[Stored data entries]
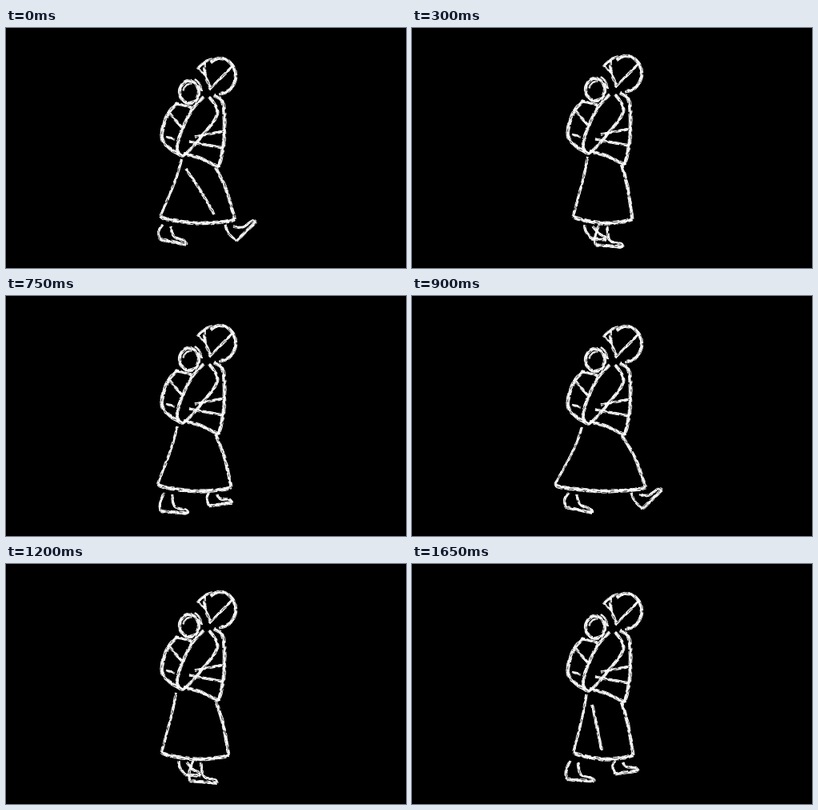
Recreate the animation shown at these times as an HTML page with a canvas. Size 500 by 300 pixels, loop 1800 ms.

```html
<!DOCTYPE html>
<html lang="en">
<head>
<meta charset="utf-8">
<title>Walking</title>
<style>
  html, body { margin: 0; height: 100%; overflow: hidden; background: #000; }
  canvas { display: block; }
</style>
</head>
<body>
<canvas id="stage" width="500" height="300"></canvas>
<script>
const ctx = document.getElementById('stage').getContext('2d');
const STEP = 150, STEPS = 12, HALF = STEPS / 2;
const { sin, cos, abs, PI } = Math;

let seed = 1;
function random() {
  seed = (seed * 16807) % 2147483647;
  return seed / 2147483647;
}

function spline(p0, p1, p2, p3, t) {
  return [0, 1].map(i => p1[i] + t / 2 * (p2[i] - p0[i]
    + t * (2 * p0[i] - 5 * p1[i] + 4 * p2[i] - p3[i]
    + t * (3 * (p1[i] - p2[i]) + p3[i] - p0[i]))));
}

function sample(points) {
  const out = [];
  points.slice(1).forEach((end, i) => {
    const start = points[i];
    const before = points[i - 1] || start, after = points[i + 2] || end;
    const count = Math.max(2, Math.round(Math.hypot(end[0] - start[0], end[1] - start[1]) / 3));
    for (let j = 0; j < count; j++) out.push(spline(before, start, end, after, j / count));
  });
  return [...out, points[points.length - 1]];
}

function trace(line, offset, roughness) {
  ctx.beginPath();
  line.forEach((p, i) => {
    const from = line[Math.max(0, i - 1)], to = line[Math.min(line.length - 1, i + 1)];
    const dx = to[0] - from[0], dy = to[1] - from[1], len = Math.hypot(dx, dy) || 1;
    const shift = offset + (random() - 0.5) * roughness;
    ctx.lineTo(p[0] - dy / len * shift, p[1] + dx / len * shift);
  });
  ctx.stroke();
}

// Chalk line: a solid core, broken bristles on both edges and a few dark scratches.
function chalk(points, width = 3.4) {
  const line = sample(points);
  ctx.strokeStyle = '#fff';
  ctx.setLineDash([]);
  ctx.lineWidth = width * 0.55;
  trace(line, 0, 0.5);
  ctx.lineWidth = 1;
  for (const side of [-0.48, -0.3, 0.3, 0.48]) {
    ctx.setLineDash([6 + random() * 14, 2 + random() * 4, 3 + random() * 8, 1 + random() * 3]);
    ctx.lineDashOffset = random() * 30;
    trace(line, side * width, 0.6);
  }
  ctx.strokeStyle = '#000';
  ctx.lineWidth = 0.7;
  ctx.setLineDash([2 + random() * 4, 8 + random() * 12]);
  trace(line, (random() - 0.5) * width * 0.6, 0.4);
}

function arc(cx, cy, rx, ry, from, to) {
  return Array.from({ length: 13 }, (_, i) => {
    const a = (from + (to - from) * i / 12) * PI / 180;
    return [cx + rx * cos(a), cy + ry * sin(a)];
  });
}

function drawHeads() {
  chalk(arc(268, 60, 19, 22, -130, 95), 3.6);
  chalk([[248, 43], [249, 58], [255, 74]], 3);
  chalk([[239, 51], [249, 42], [258, 39]], 2.6);
  chalk([[240, 50], [248, 58]], 2);
  chalk([[283, 48], [270, 61], [254, 77]], 2.8);
  chalk(arc(229, 80, 12, 14, -80, 285), 3.6);
  chalk(arc(230, 80, 8.5, 10, 190, 285), 1.6);
  chalk([[236, 64], [242, 70], [245, 79]], 2);
}

function drawTorso() {
  chalk([[214, 94], [204, 105], [197, 121], [195, 138], [204, 150], [220, 160]], 3.8);
  chalk([[212, 94], [234, 100]], 2.6);
  chalk([[205, 107], [221, 126]], 2.8);
  chalk([[200, 136], [211, 139]], 2);
  chalk([[247, 86], [232, 103], [219, 130], [214, 150], [220, 160],
    [233, 149], [247, 132], [260, 116], [264, 102], [254, 86]], 3.4);
  chalk([[260, 84], [270, 91], [273, 110], [272, 145], [266, 174]], 3.8);
  chalk([[236, 136], [272, 129]], 2.6);
  chalk([[229, 142], [250, 146], [271, 150]], 2.6);
  chalk([[222, 157], [243, 163], [266, 174]], 3.6);
}

// Heel position, toe direction and foot length; phase 0 is the heel strike in front.
function footAt(phase) {
  if (phase < HALF) {
    const u = phase / HALF, strike = Math.max(0, 1 - phase);
    return {
      x: 192 + 96 * (1 - u) ** 2.3, y: 266 + 6 * sin(PI * u),
      angle: 0.08 - 0.85 * strike, length: 34, ankle: 4 - 18 * strike
    };
  }
  const u = phase / HALF - 1, tuck = sin(PI * u) ** 2;
  return {
    x: 192 + 64 * sin(PI / 2 * u), y: 264 - 2 * u,
    angle: 0.2 - 0.4 * u, length: 34 - 20 * tuck, ankle: 4 - 16 * tuck
  };
}

function drawFoot(phase) {
  const { x, y, angle, length, ankle } = footAt(phase);
  const at = (along, up) => [
    x + along * cos(angle) + up * sin(angle),
    y + along * sin(angle) - up * cos(angle)
  ];
  const top = [x + ankle, 246];
  chalk([top, [x + ankle / 2 - 3, y - 10], at(0, 0)], 2.6);
  chalk([at(0, 0), at(length, 0)], 3.4);
  chalk([at(length, 0), at(length - 2, 4), at(length / 2, 7), [top[0] + 10, 248]], 2.6);
}

function drawSkirt(step, dy) {
  const swing = cos(PI * step / HALF), stretch = abs(swing) ** 12;
  const waist = 216 + 4 * cos(PI * (step - 1) / HALF), top = 164 + dy;
  const left = 198 - 12 * stretch + 7 * swing;
  const right = 277 + 12 * stretch - 3 * swing;
  chalk([[waist, top], [waist * 0.7 + left * 0.3, top + 27], [left, 235]], 2.4);
  chalk([[262, top + 10], [262 + (right - 262) * 0.55, top + 38], [right, 239]], 3.4);
  chalk([[left, 235], [left + 8, 239], [(left + right) / 2, 244], [right - 12, 242], [right, 239]], 4);
  if (swing > 0.8) {
    const tip = 232 + 28 * stretch;
    chalk([[225, 176], [225 + (tip - 225) * 0.6, 208], [tip, 233]], 3);
  }
}

function draw(step) {
  const dy = -Math.round(3.5 * sin(PI * step / HALF) ** 2);
  ctx.fillStyle = '#000';
  ctx.fillRect(0, 0, 500, 300);
  ctx.lineJoin = 'round';
  seed = 71;
  ctx.save();
  ctx.translate(0, dy);
  drawHeads();
  drawTorso();
  ctx.restore();
  drawFoot(step);
  drawFoot((step + HALF) % STEPS);
  drawSkirt(step, dy);
}

function tick() {
  draw(Math.floor(performance.now() / STEP) % STEPS);
  requestAnimationFrame(tick);
}
tick();
</script>
</body>
</html>
```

▶ Work order
Set down all of the entries precisely and keep the pictures out of the copy.

▶ Completed task
Recreate the animation shown at these times as an HTML page with a canvas. Size 500 by 300 pixels, loop 1800 ms.

```html
<!DOCTYPE html>
<html lang="en">
<head>
<meta charset="utf-8">
<title>Walking</title>
<style>
  html, body { margin: 0; height: 100%; overflow: hidden; background: #000; }
  canvas { display: block; }
</style>
</head>
<body>
<canvas id="stage" width="500" height="300"></canvas>
<script>
const ctx = document.getElementById('stage').getContext('2d');
const STEP = 150, STEPS = 12, HALF = STEPS / 2;
const { sin, cos, abs, PI } = Math;

let seed = 1;
function random() {
  seed = (seed * 16807) % 2147483647;
  return seed / 2147483647;
}

function spline(p0, p1, p2, p3, t) {
  return [0, 1].map(i => p1[i] + t / 2 * (p2[i] - p0[i]
    + t * (2 * p0[i] - 5 * p1[i] + 4 * p2[i] - p3[i]
    + t * (3 * (p1[i] - p2[i]) + p3[i] - p0[i]))));
}

function sample(points) {
  const out = [];
  points.slice(1).forEach((end, i) => {
    const start = points[i];
    const before = points[i - 1] || start, after = points[i + 2] || end;
    const count = Math.max(2, Math.round(Math.hypot(end[0] - start[0], end[1] - start[1]) / 3));
    for (let j = 0; j < count; j++) out.push(spline(before, start, end, after, j / count));
  });
  return [...out, points[points.length - 1]];
}

function trace(line, offset, roughness) {
  ctx.beginPath();
  line.forEach((p, i) => {
    const from = line[Math.max(0, i - 1)], to = line[Math.min(line.length - 1, i + 1)];
    const dx = to[0] - from[0], dy = to[1] - from[1], len = Math.hypot(dx, dy) || 1;
    const shift = offset + (random() - 0.5) * roughness;
    ctx.lineTo(p[0] - dy / len * shift, p[1] + dx / len * shift);
  });
  ctx.stroke();
}

// Chalk line: a solid core, broken bristles on both edges and a few dark scratches.
function chalk(points, width = 3.4) {
  const line = sample(points);
  ctx.strokeStyle = '#fff';
  ctx.setLineDash([]);
  ctx.lineWidth = width * 0.55;
  trace(line, 0, 0.5);
  ctx.lineWidth = 1;
  for (const side of [-0.48, -0.3, 0.3, 0.48]) {
    ctx.setLineDash([6 + random() * 14, 2 + random() * 4, 3 + random() * 8, 1 + random() * 3]);
    ctx.lineDashOffset = random() * 30;
    trace(line, side * width, 0.6);
  }
  ctx.strokeStyle = '#000';
  ctx.lineWidth = 0.7;
  ctx.setLineDash([2 + random() * 4, 8 + random() * 12]);
  trace(line, (random() - 0.5) * width * 0.6, 0.4);
}

function arc(cx, cy, rx, ry, from, to) {
  return Array.from({ length: 13 }, (_, i) => {
    const a = (from + (to - from) * i / 12) * PI / 180;
    return [cx + rx * cos(a), cy + ry * sin(a)];
  });
}

function drawHeads() {
  chalk(arc(268, 60, 19, 22, -130, 95), 3.6);
  chalk([[248, 43], [249, 58], [255, 74]], 3);
  chalk([[239, 51], [249, 42], [258, 39]], 2.6);
  chalk([[240, 50], [248, 58]], 2);
  chalk([[283, 48], [270, 61], [254, 77]], 2.8);
  chalk(arc(229, 80, 12, 14, -80, 285), 3.6);
  chalk(arc(230, 80, 8.5, 10, 190, 285), 1.6);
  chalk([[236, 64], [242, 70], [245, 79]], 2);
}

function drawTorso() {
  chalk([[214, 94], [204, 105], [197, 121], [195, 138], [204, 150], [220, 160]], 3.8);
  chalk([[212, 94], [234, 100]], 2.6);
  chalk([[205, 107], [221, 126]], 2.8);
  chalk([[200, 136], [211, 139]], 2);
  chalk([[247, 86], [232, 103], [219, 130], [214, 150], [220, 160],
    [233, 149], [247, 132], [260, 116], [264, 102], [254, 86]], 3.4);
  chalk([[260, 84], [270, 91], [273, 110], [272, 145], [266, 174]], 3.8);
  chalk([[236, 136], [272, 129]], 2.6);
  chalk([[229, 142], [250, 146], [271, 150]], 2.6);
  chalk([[222, 157], [243, 163], [266, 174]], 3.6);
}

// Heel position, toe direction and foot length; phase 0 is the heel strike in front.
function footAt(phase) {
  if (phase < HALF) {
    const u = phase / HALF, strike = Math.max(0, 1 - phase);
    return {
      x: 192 + 96 * (1 - u) ** 2.3, y: 266 + 6 * sin(PI * u),
      angle: 0.08 - 0.85 * strike, length: 34, ankle: 4 - 18 * strike
    };
  }
  const u = phase / HALF - 1, tuck = sin(PI * u) ** 2;
  return {
    x: 192 + 64 * sin(PI / 2 * u), y: 264 - 2 * u,
    angle: 0.2 - 0.4 * u, length: 34 - 20 * tuck, ankle: 4 - 16 * tuck
  };
}

function drawFoot(phase) {
  const { x, y, angle, length, ankle } = footAt(phase);
  const at = (along, up) => [
    x + along * cos(angle) + up * sin(angle),
    y + along * sin(angle) - up * cos(angle)
  ];
  const top = [x + ankle, 246];
  chalk([top, [x + ankle / 2 - 3, y - 10], at(0, 0)], 2.6);
  chalk([at(0, 0), at(length, 0)], 3.4);
  chalk([at(length, 0), at(length - 2, 4), at(length / 2, 7), [top[0] + 10, 248]], 2.6);
}

function drawSkirt(step, dy) {
  const swing = cos(PI * step / HALF), stretch = abs(swing) ** 12;
  const waist = 216 + 4 * cos(PI * (step - 1) / HALF), top = 164 + dy;
  const left = 198 - 12 * stretch + 7 * swing;
  const right = 277 + 12 * stretch - 3 * swing;
  chalk([[waist, top], [waist * 0.7 + left * 0.3, top + 27], [left, 235]], 2.4);
  chalk([[262, top + 10], [262 + (right - 262) * 0.55, top + 38], [right, 239]], 3.4);
  chalk([[left, 235], [left + 8, 239], [(left + right) / 2, 244], [right - 12, 242], [right, 239]], 4);
  if (swing > 0.8) {
    const tip = 232 + 28 * stretch;
    chalk([[225, 176], [225 + (tip - 225) * 0.6, 208], [tip, 233]], 3);
  }
}

function draw(step) {
  const dy = -Math.round(3.5 * sin(PI * step / HALF) ** 2);
  ctx.fillStyle = '#000';
  ctx.fillRect(0, 0, 500, 300);
  ctx.lineJoin = 'round';
  seed = 71;
  ctx.save();
  ctx.translate(0, dy);
  drawHeads();
  drawTorso();
  ctx.restore();
  drawFoot(step);
  drawFoot((step + HALF) % STEPS);
  drawSkirt(step, dy);
}

function tick() {
  draw(Math.floor(performance.now() / STEP) % STEPS);
  requestAnimationFrame(tick);
}
tick();
</script>
</body>
</html>
```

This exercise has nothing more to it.